“Abusive.” “Toxic.” “Chaotic clusterfuck.” Those were just some of the words used to describe the Yeezy work environment.

An extensive new Rolling Stone report penned by Cheyenne Roundtree sheds more light on Kanye West’s fashion brand and the alleged mistreatment of its staffers and contractors. Numerous sources said they accepted positions believing they had landed a dream job; however, they quickly found themselves in a “cult-like atmosphere” that came with 12- to 15-hour work days, inconsistent or delayed payments, and abrupt firings for innocuous missteps.

“Nothing has ever compared to the amount of chaos, the amount of stress and [the amount of] anxiety you go through working for Yeezy,” an Adidas x Yeezy senior team member told the magazine.

One ex-staffer described a 2015 incident at the Yeezy studio, just weeks before Kanye would unveil the brand’s inaugural collection. The source claimed West had a habit of playing his own music in the space, but asked for other recommendations after someone suggested he play something else. Ye allegedly scanned the room before singling out an employee and asking what they wanted to hear.

“I thought, ‘Oh, he’s a rapper, I should probably mention some rap,’” said the ex-staffer, who ultimately proposed Drake music. “Big mistake—the next day I was fired.”

A Yeezy executive also recalled a time when a top creative was called out for wearing a yellow sweater to work. The staffer was allegedly told to “dress for the palette or you dress in black,” and was subsequently fired. Another claimed they were forced to leave their own product review because they were wearing a gray tee.

One employee said the constant firings may stem from Kanye’s mistrust, particularly toward his inner circle. “Everyone’s always on the verge of losing their job, so the dynamics are total chaos,” the former staffer said. “He doesn’t necessarily have people that he can trust around him.”

Another contractor echoed the theory. “The biggest issue is that he doesn’t appear to have high-level operational people that he trusts,” they explained. “Without the operational backbone, no company can really exist for a super long time.
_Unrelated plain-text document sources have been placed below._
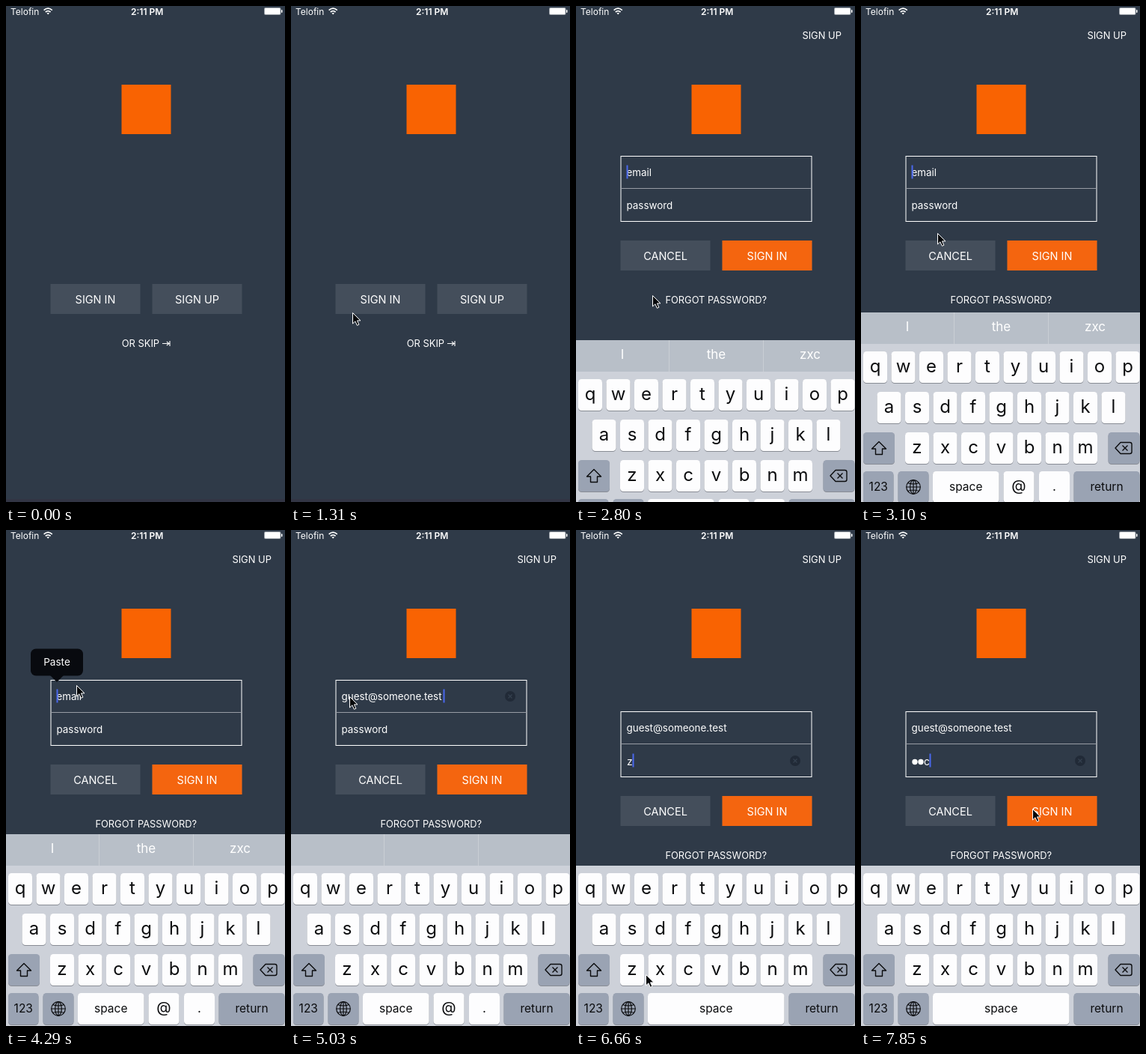
Recreate the animation shown at these times as an HTML page. Size 373 px wide and 662 px high, loop 8 s.

```html
<!DOCTYPE html>
<html lang="en">
<head>
<meta charset="utf-8">
<title>Sign-in screen</title>
<style>
html, body { margin: 0; width: 100%; height: 100%; overflow: hidden; background: #2f3a48; }
svg { display: block; width: 373px; height: 662px; font-family: Inter, Roboto, sans-serif; fill: #fff; }
text { white-space: pre; }
.line { fill: none; stroke: #fff; }
.icon { fill: none; stroke: #0b0c0e; stroke-width: 1.4; stroke-linejoin: round; }
</style>
</head>
<body>
<svg id="stage" viewBox="0 0 373 662"></svg>
<script>
const rect = (x, y, w, h, fill, more = '') =>
  `<rect x="${x}" y="${y}" width="${w}" height="${h}" fill="${fill}" ${more}/>`;
const label = (s, x, y, size, more = '') =>
  `<text x="${x}" y="${y}" font-size="${size}" ${more}>${s}</text>`;
const mid = (s, x, y, size, more = '') => label(s, x, y, size, 'text-anchor="middle" ' + more);
const group = (id, body) => `<g id="${id}">${body}</g>`;

// Keyboard, drawn at its resting place
const cap = (x, y, w, fill = '#fdfdfe') =>
  rect(x, y + 1, w, 42, '#888c94', 'rx="4.5"') + rect(x, y, w, 42, fill, 'rx="4.5"');
const key = (s, x, y, w, size = 24, fill) =>
  cap(x, y, w, fill) + mid(s, x + w / 2, y + (size > 20 ? 28 : 26), size, 'fill="#0b0c0e"');
const row = (letters, x, y) => [...letters].map((c, i) => key(c, x + 37.5 * i, y, 32)).join('');
const gray = '#9aa3b3';

const keyboard =
  group('hints', rect(0, 406, 373, 42, '#b8bfc8') +
    rect(124, 406, 1, 42, '#c9ced5') + rect(250, 406, 1, 42, '#c9ced5') +
    group('words', mid('I', 62, 431, 17) + mid('the', 187.5, 431, 17) + mid('zxc', 313, 431, 17))) +
  rect(0, 448, 373, 214, '#cdd1d9') +
  row('qwertyuiop', 3, 458) + row('asdfghjkl', 21.5, 512) + row('zxcvbnm', 59, 566) +
  cap(3, 566, 42, gray) + cap(330.5, 566, 42, gray) +
  key('123', 3, 618, 40.5, 15.5, gray) + cap(49.5, 618, 41, gray) +
  key('return', 284.5, 618, 88, 15.5, gray) +
  group('mailKeys', key('space', 96, 618, 88.5, 15.5) + key('@', 190.5, 618, 41, 20) + key('.', 238, 618, 41, 17)) +
  group('wideSpace', key('space', 96, 618, 182.5, 15.5)) +
  `<path class="icon" d="M24 578.500L33.500 588H28.500V595.500H19.500V588H14.500Z
    M347 579.500H359.500Q362 579.500 362 582V592Q362 594.500 359.500 594.500H347L340 587Z
    M349.500 583.500L356.500 590.500M356.500 583.500L349.500 590.500"/>
  <g class="icon" style="stroke-width:1.2"><circle cx="70" cy="639" r="9.3"/><ellipse cx="70" cy="639" rx="4.3" ry="9.3"/>
    <path d="M70 629.700V648.300M60.700 639H79.300M62.500 633.500Q70 636.500 77.500 633.500M62.500 644.500Q70 641.500 77.500 644.500"/></g>`;

const clear = (id, y) => group(id, `<circle cx="293" cy="${y}" r="7" fill="#212a37"/>
  <path class="line" style="stroke:#34404f;stroke-width:1.3" d="M290.500 ${y - 2.5}l5 5m0 -5l-5 5"/>`);

document.getElementById('stage').innerHTML =
  rect(0, 0, 373, 662, '#2f3a48') + rect(0, 658, 373, 4, '#323544') +
  // Status bar
  label('Telofin', 6, 11.5, 12) + mid('2:11 PM', 188.7, 11.5, 12, 'font-weight="600"') +
  `<path class="line" stroke-width="1.7" d="M50.600 5.600Q56.200 .8 61.800 5.600M52.800 8Q56.200 5.200 59.600 8"/>
  <path d="M54.400 9.600Q56.200 8.200 58 9.600L56.200 11.500Z"/>` +
  rect(345, 2, 22.5, 10, '#9da3aa', 'rx="2"') + rect(346, 3, 20.5, 8, '#fff', 'rx="1"') +
  rect(368, 5, 1.5, 4, '#fff', 'rx="0.7"') +
  rect(154.5, 105, 66, 66, '#f96302') +
  // Form
  group('signUp', label('SIGN UP', 302.4, 43.7, 12.9)) +
  group('fields', rect(60, 368.5, 255, 87, 'none', 'stroke="#fff"') + rect(60, 411, 255, 1, '#979ca4') +
    `<text id="email" x="67.500" y="395" font-size="13.4"></text>` +
    group('hint', label('password', 67.5, 439, 13.4)) +
    group('secret', `<circle id="dot0" cx="72" cy="435.500" r="3.700"/><circle id="dot1" cx="80" cy="435.500" r="3.700"/>
      <text id="char" y="439.500" font-size="13.8"></text>`) +
    clear('clear1', 390) + clear('clear2', 434) +
    rect(67.5, 380.5, 2, 18, '#4a68ee', 'id="caret"')) +
  group('buttons', rect(59.5, 371, 120, 40, '#444e5b') + rect(195.5, 371, 120, 40, '#444e5b') +
    group('home', mid('SIGN IN', 119.5, 396.5, 14.5) + mid('SIGN UP', 255.5, 396.5, 14.5) +
      label('OR SKIP', 154.7, 454.7, 12.9) +
      '<path class="line" stroke-width="1.1" d="M209 450.500H218M214.800 447.800L218 450.500L214.800 453.200M219 447V454"/>') +
    group('login', rect(195.5, 371, 120, 40, '#f4650f') +
      mid('CANCEL', 119.5, 396.5, 14.5) + mid('SIGN IN', 255.5, 396.5, 14.5) +
      mid('FORGOT PASSWORD?', 187.3, 454.7, 12.85))) +
  group('board', keyboard) +
  group('paste', rect(33, 158.5, 70, 36, '#080a0f', 'rx="7"') +
    '<path fill="#080a0f" d="M59 194L68 203L77 194Z"/>' + mid('Paste', 68, 181, 13.6)) +
  '<path id="cursor" fill="#05070a" stroke="#fff" stroke-width="1" d="M.5 .5V15L3.900 11.800L6.400 17.300L8.900 16.200L6.500 10.900H11Z"/>';

const $ = id => document.getElementById(id);
const show = (id, on) => $(id).setAttribute('opacity', +on);
const move = (id, x, y) => $(id).setAttribute('transform', `translate(${x} ${y})`);
const clamp = v => Math.min(1, Math.max(0, v));
const smooth = v => v * v * (3 - 2 * v);

// The screen refreshes in bursts: start, end, refresh count
const bursts = [[450, 1460, 8], [1610, 2650, 8], [2800, 3400, 5], [3700, 4730, 8],
  [4880, 5180, 3], [5470, 6510, 8], [6660, 6960, 3], [7410, 7850, 4]];
const ticks = [0];
for (const [a, b, n] of bursts)
  for (let i = 0; i < n; i++) ticks.push(Math.floor((a + (b - a) * i / (n - 1)) / 10) * 10);

// Cursor path: time, x, y
const path = [[450, 52, 490], [1310, 82, 409], [1460, 95, 398], [1610, 97, 396], [2500, 101, 391],
  [2800, 102, 386], [3400, 101, 219], [3700, 101, 217], [4280, 94, 207], [4730, 73, 177],
  [4880, 73, 178], [5180, 82, 266], [5470, 85, 341], [6360, 74, 588], [6510, 74, 591],
  [6810, 112, 595], [6960, 150, 598], [7410, 150, 598], [7850, 229, 372]];

function cursorAt(t) {
  const i = path.findIndex(p => p[0] > t);
  if (i < 0) return path[path.length - 1].slice(1);
  if (i === 0) return path[0].slice(1);
  const [t0, x0, y0] = path[i - 1], [t1, x1, y1] = path[i];
  const k = smooth((t - t0) / (t1 - t0));
  return [x0 + (x1 - x0) * k, y0 + (y1 - y0) * k].map(Math.round);
}

function draw(t) {
  const open = smooth(clamp((t - 1700) / 400));
  const lift = t < 2650 ? 0 : t < 5470 ? -168 : -126;
  const pasted = t >= 4880, onPassword = t >= 5470;
  const typed = [6510, 6810, 7410].filter(at => t >= at).length;

  for (const id of ['signUp', 'fields', 'login']) show(id, open);
  show('home', 1 - open);
  move('fields', 0, lift);
  move('buttons', 0, 110 * open + lift);

  $('email').textContent = pasted ? 'guest@someone.test' : 'email';
  show('hint', !typed);
  show('secret', typed);
  show('dot0', typed > 1);
  show('dot1', typed > 2);
  $('char').textContent = 'zxc'[typed - 1] || '';
  $('char').setAttribute('x', 60 + 8 * typed);
  show('clear1', pasted && !onPassword);
  show('clear2', typed);
  show('caret', t >= 2800 && t !== 5470);
  if (onPassword) move('caret', 8 * typed, 44);
  else move('caret', pasted ? 136 : 0, 0);

  const drop = t < 2650 ? 256 : t < 3400 ? 256 * Math.exp((2590 - t) / 113) : 0;
  move('board', 0, Math.round(drop));
  show('hints', !onPassword);
  show('words', !pasted);
  show('mailKeys', !onPassword);
  show('wideSpace', onPassword);
  show('paste', t >= 3850 && !pasted);

  show('cursor', t >= 450);
  move('cursor', ...cursorAt(t));
}

function frame(now) {
  const t = now % 8000;
  draw(ticks.filter(k => k <= t).pop());
  requestAnimationFrame(frame);
}
frame(0);
</script>
</body>
</html>
```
You can’t build a multi-billion-dollar brand without an operations director who stays in the job for more than six months. … He needs professionals that don’t give a shit that he’s Kanye West.”

Others said payment was a constant issue within the company, as some would have to wait months before their Yeezy checks went through. At one point, the situation became so frustrating that disgruntled employees went on a “mini strike” until they were properly compensated. It’s alleged some employees are still awaiting money.

A former Yeezy staffer suspected Kanye’s ego is was what ultimately led to the delayed payments, as he appeared to push back against Adidas’ demands by withholding funds. “I’m not sure he ever realized that people in his orbit weren’t getting paid,” the individual said. “I think he just thought, ‘I’m not approving this stuff because I’m pissed for XYZ, so I’m just gonna put a halt on whatever [Adidas] bring[s] to us for payment.’ I really don’t know that he ever looked deep enough to know that it was affecting his own people.”

Insiders also supported previous reports about Kanye’s alleged fascination with Adolf Hitler and the Nazi Party. One employee described being in the Yeezy Los Angeles showroom as the team prepared for the infamous Season 9 presentation, which included “White Lives Matter” tees. While West was going through the collection’s designs, he allegedly told the room that “skinheads and Nazis were his greatest inspiration.”

“It’s a point of inspiration for him because I think there’s so much pain that comes from that place, especially for Black people,” a staffer said. “The minute he turns it around, uses it, [and] puts himself in a position of making money off of it, I feel like he does something to it—he takes ownership over it.” 

Some said they were completely blindsided by the “White Lives Matter” design and believed it was a slap in the face to those who had put so much time and energy into the rest of the collection.

“It was like, ‘What the fuck?’” one employee said. “It was definitely a topic of conversation among everyone. A lot of us were very uncomfortable with it. It was professionally frustrating for everybody who had worked really hard and then for the talk of the whole thing to be the shirt.” 

Another person said the team was brainstorming a shirt that included a message about race, possibly one that made “fun of white people.” One idea was to emblazon the pieces with the phrase: “We Are N***erish.” 

“It was definitely supposed to be something that called on race,” the employee said. “White Lives Matter [and] Candace Owens in combination just made it political, and just stupid.”

Elsewhere in the report, staffers describe having to spend their weeks at Kanye’s Wyoming properties, his highly publicized fallout with Gap and Adidas, as well as his lofty—at times irrational—expectations from his staffers.

“When you work for somebody with that much vision and that much money, you really can make incredible change,” said one Yeezy contractor, who also described the gig as “both the worst job I’ve ever had and the best job I’ve ever had, concurrently. Everything he does is a giant mess of vacuuming up all of people’s time—just consuming their entire lives and then the output just gets left on the side of the road somewhere.”

Rolling Stone’s full story is available here.